• INPUT
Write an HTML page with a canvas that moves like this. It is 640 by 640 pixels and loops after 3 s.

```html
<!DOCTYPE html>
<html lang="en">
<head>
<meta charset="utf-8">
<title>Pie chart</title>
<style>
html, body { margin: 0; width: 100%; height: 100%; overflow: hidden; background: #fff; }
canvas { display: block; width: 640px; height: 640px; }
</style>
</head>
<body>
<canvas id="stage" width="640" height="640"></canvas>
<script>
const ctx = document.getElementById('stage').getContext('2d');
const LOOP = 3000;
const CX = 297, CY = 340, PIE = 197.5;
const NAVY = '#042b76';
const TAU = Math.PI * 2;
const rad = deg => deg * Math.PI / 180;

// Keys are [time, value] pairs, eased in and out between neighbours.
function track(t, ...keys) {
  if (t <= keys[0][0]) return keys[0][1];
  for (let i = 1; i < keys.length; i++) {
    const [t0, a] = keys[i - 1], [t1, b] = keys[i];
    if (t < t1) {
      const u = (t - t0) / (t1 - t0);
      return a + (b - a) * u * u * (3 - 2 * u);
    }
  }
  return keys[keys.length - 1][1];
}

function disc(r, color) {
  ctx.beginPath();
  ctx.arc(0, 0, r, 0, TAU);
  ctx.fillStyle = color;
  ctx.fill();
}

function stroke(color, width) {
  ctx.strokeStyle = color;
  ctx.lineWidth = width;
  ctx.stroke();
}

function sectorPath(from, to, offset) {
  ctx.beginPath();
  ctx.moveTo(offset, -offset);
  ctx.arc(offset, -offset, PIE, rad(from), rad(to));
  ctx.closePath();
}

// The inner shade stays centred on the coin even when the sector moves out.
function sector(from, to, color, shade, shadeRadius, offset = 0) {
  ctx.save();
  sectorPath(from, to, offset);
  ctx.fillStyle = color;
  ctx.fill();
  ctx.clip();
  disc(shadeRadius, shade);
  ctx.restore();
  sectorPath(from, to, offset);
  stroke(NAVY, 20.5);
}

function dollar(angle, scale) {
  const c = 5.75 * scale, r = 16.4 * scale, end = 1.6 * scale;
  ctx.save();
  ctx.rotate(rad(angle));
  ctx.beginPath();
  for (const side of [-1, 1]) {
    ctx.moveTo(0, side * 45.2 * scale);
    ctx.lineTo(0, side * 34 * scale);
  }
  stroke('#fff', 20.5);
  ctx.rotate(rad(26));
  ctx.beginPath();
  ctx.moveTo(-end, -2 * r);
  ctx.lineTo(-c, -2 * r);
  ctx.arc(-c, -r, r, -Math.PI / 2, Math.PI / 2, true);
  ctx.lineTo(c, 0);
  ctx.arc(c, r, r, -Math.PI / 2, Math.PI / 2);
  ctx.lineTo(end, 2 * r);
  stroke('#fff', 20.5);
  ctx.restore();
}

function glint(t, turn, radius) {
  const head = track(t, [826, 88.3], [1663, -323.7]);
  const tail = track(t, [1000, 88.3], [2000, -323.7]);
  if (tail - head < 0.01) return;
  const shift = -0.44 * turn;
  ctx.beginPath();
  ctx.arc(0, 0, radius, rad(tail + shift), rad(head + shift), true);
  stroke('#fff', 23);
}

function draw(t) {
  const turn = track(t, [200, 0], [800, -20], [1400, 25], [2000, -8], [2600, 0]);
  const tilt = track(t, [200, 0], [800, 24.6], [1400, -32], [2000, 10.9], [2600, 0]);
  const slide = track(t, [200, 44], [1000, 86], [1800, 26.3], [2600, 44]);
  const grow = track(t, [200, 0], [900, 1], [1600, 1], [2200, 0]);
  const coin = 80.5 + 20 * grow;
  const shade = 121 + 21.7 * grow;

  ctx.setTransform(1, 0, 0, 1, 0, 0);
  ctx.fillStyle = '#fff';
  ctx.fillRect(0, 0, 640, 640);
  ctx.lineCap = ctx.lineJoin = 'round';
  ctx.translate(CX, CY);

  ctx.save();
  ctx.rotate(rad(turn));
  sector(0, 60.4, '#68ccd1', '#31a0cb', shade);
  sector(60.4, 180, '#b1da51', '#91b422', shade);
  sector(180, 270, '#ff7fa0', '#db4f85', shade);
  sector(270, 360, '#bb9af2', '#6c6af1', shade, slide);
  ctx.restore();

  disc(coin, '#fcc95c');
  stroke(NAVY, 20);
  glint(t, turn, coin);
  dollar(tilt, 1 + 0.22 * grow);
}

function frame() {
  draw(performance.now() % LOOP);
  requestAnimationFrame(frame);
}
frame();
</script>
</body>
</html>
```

• WHAT IS REQUIRED
All of the entries need to be reproduced exactly; please write them out.

• YOUR SOLUTION
Write an HTML page with a canvas that moves like this. It is 640 by 640 pixels and loops after 3 s.

```html
<!DOCTYPE html>
<html lang="en">
<head>
<meta charset="utf-8">
<title>Pie chart</title>
<style>
html, body { margin: 0; width: 100%; height: 100%; overflow: hidden; background: #fff; }
canvas { display: block; width: 640px; height: 640px; }
</style>
</head>
<body>
<canvas id="stage" width="640" height="640"></canvas>
<script>
const ctx = document.getElementById('stage').getContext('2d');
const LOOP = 3000;
const CX = 297, CY = 340, PIE = 197.5;
const NAVY = '#042b76';
const TAU = Math.PI * 2;
const rad = deg => deg * Math.PI / 180;

// Keys are [time, value] pairs, eased in and out between neighbours.
function track(t, ...keys) {
  if (t <= keys[0][0]) return keys[0][1];
  for (let i = 1; i < keys.length; i++) {
    const [t0, a] = keys[i - 1], [t1, b] = keys[i];
    if (t < t1) {
      const u = (t - t0) / (t1 - t0);
      return a + (b - a) * u * u * (3 - 2 * u);
    }
  }
  return keys[keys.length - 1][1];
}

function disc(r, color) {
  ctx.beginPath();
  ctx.arc(0, 0, r, 0, TAU);
  ctx.fillStyle = color;
  ctx.fill();
}

function stroke(color, width) {
  ctx.strokeStyle = color;
  ctx.lineWidth = width;
  ctx.stroke();
}

function sectorPath(from, to, offset) {
  ctx.beginPath();
  ctx.moveTo(offset, -offset);
  ctx.arc(offset, -offset, PIE, rad(from), rad(to));
  ctx.closePath();
}

// The inner shade stays centred on the coin even when the sector moves out.
function sector(from, to, color, shade, shadeRadius, offset = 0) {
  ctx.save();
  sectorPath(from, to, offset);
  ctx.fillStyle = color;
  ctx.fill();
  ctx.clip();
  disc(shadeRadius, shade);
  ctx.restore();
  sectorPath(from, to, offset);
  stroke(NAVY, 20.5);
}

function dollar(angle, scale) {
  const c = 5.75 * scale, r = 16.4 * scale, end = 1.6 * scale;
  ctx.save();
  ctx.rotate(rad(angle));
  ctx.beginPath();
  for (const side of [-1, 1]) {
    ctx.moveTo(0, side * 45.2 * scale);
    ctx.lineTo(0, side * 34 * scale);
  }
  stroke('#fff', 20.5);
  ctx.rotate(rad(26));
  ctx.beginPath();
  ctx.moveTo(-end, -2 * r);
  ctx.lineTo(-c, -2 * r);
  ctx.arc(-c, -r, r, -Math.PI / 2, Math.PI / 2, true);
  ctx.lineTo(c, 0);
  ctx.arc(c, r, r, -Math.PI / 2, Math.PI / 2);
  ctx.lineTo(end, 2 * r);
  stroke('#fff', 20.5);
  ctx.restore();
}

function glint(t, turn, radius) {
  const head = track(t, [826, 88.3], [1663, -323.7]);
  const tail = track(t, [1000, 88.3], [2000, -323.7]);
  if (tail - head < 0.01) return;
  const shift = -0.44 * turn;
  ctx.beginPath();
  ctx.arc(0, 0, radius, rad(tail + shift), rad(head + shift), true);
  stroke('#fff', 23);
}

function draw(t) {
  const turn = track(t, [200, 0], [800, -20], [1400, 25], [2000, -8], [2600, 0]);
  const tilt = track(t, [200, 0], [800, 24.6], [1400, -32], [2000, 10.9], [2600, 0]);
  const slide = track(t, [200, 44], [1000, 86], [1800, 26.3], [2600, 44]);
  const grow = track(t, [200, 0], [900, 1], [1600, 1], [2200, 0]);
  const coin = 80.5 + 20 * grow;
  const shade = 121 + 21.7 * grow;

  ctx.setTransform(1, 0, 0, 1, 0, 0);
  ctx.fillStyle = '#fff';
  ctx.fillRect(0, 0, 640, 640);
  ctx.lineCap = ctx.lineJoin = 'round';
  ctx.translate(CX, CY);

  ctx.save();
  ctx.rotate(rad(turn));
  sector(0, 60.4, '#68ccd1', '#31a0cb', shade);
  sector(60.4, 180, '#b1da51', '#91b422', shade);
  sector(180, 270, '#ff7fa0', '#db4f85', shade);
  sector(270, 360, '#bb9af2', '#6c6af1', shade, slide);
  ctx.restore();

  disc(coin, '#fcc95c');
  stroke(NAVY, 20);
  glint(t, turn, coin);
  dollar(tilt, 1 + 0.22 * grow);
}

function frame() {
  draw(performance.now() % LOOP);
  requestAnimationFrame(frame);
}
frame();
</script>
</body>
</html>
```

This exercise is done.